__Supplied data__:
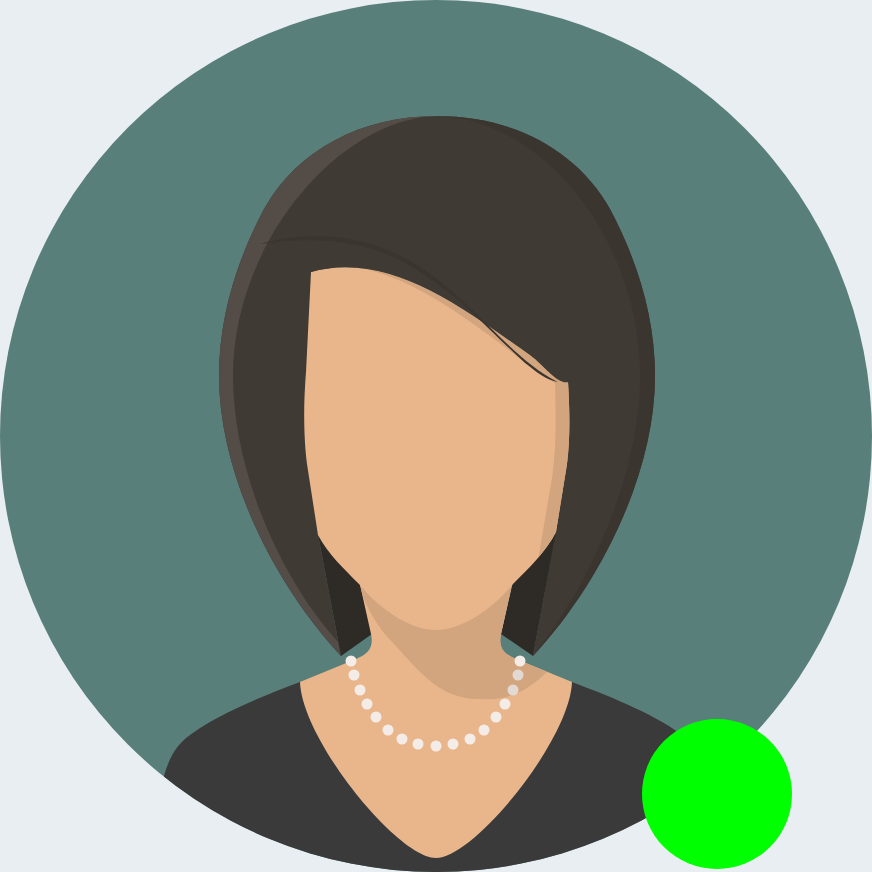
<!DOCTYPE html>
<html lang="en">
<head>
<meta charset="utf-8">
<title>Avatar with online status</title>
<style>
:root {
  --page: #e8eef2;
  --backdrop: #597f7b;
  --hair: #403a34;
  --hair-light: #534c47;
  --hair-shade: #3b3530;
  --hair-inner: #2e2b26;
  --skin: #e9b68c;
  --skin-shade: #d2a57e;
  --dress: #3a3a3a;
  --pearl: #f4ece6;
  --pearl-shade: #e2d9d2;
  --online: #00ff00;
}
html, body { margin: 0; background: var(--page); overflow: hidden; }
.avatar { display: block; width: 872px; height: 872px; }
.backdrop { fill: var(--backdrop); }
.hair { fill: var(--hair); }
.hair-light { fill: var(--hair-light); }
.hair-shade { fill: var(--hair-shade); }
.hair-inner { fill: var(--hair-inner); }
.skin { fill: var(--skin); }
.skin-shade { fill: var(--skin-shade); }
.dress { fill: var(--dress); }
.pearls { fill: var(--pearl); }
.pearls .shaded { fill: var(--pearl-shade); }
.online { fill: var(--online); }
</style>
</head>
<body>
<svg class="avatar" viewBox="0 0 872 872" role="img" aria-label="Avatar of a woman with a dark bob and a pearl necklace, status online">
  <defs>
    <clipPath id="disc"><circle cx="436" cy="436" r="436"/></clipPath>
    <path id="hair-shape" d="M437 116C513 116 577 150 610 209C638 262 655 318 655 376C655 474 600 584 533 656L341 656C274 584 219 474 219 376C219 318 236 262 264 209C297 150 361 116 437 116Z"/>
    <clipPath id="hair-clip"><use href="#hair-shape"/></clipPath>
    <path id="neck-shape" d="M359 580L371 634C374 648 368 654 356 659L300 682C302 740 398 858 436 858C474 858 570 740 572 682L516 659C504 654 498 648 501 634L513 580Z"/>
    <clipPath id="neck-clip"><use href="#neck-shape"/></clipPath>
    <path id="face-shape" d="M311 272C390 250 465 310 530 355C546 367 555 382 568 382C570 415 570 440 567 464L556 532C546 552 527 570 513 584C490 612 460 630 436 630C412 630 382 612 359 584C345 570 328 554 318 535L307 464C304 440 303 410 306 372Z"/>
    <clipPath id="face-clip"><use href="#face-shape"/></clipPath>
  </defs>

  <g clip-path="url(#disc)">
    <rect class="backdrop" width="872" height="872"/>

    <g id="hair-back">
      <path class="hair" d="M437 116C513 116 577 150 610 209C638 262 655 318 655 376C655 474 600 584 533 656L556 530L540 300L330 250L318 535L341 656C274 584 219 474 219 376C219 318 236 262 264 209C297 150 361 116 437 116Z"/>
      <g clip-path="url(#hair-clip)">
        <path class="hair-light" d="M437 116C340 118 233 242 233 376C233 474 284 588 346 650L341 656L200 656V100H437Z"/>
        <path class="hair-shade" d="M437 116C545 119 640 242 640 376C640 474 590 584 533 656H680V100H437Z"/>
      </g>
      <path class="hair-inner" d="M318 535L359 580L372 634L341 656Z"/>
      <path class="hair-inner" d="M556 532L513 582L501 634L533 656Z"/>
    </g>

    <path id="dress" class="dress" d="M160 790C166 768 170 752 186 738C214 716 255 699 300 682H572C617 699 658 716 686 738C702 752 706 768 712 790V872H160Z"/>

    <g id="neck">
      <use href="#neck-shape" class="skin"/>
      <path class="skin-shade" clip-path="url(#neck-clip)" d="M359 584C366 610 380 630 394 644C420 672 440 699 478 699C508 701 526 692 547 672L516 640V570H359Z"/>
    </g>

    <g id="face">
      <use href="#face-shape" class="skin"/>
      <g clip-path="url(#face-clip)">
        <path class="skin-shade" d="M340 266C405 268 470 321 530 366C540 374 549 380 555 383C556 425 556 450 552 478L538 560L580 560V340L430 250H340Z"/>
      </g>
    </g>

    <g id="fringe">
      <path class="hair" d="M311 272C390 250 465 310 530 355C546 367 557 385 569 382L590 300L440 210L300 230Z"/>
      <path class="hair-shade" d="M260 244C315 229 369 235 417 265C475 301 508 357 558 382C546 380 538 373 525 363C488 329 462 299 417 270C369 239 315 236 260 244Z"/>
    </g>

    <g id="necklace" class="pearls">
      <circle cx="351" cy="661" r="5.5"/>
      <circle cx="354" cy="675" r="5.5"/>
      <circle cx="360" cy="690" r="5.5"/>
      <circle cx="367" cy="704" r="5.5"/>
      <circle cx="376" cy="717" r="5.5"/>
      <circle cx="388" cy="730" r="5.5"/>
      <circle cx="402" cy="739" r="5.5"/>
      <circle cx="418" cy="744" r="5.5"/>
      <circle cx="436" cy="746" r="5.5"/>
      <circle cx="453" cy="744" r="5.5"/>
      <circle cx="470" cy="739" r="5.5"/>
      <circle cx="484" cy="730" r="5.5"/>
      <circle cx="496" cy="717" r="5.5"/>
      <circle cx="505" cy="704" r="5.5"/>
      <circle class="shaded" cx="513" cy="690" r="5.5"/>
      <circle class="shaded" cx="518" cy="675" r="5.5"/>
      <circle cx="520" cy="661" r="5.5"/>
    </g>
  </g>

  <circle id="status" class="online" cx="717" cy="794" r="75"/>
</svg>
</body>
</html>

__What to work on__: Only a number is required here: the count of lines in these entries that hold "height".

__Answer to this task__: 2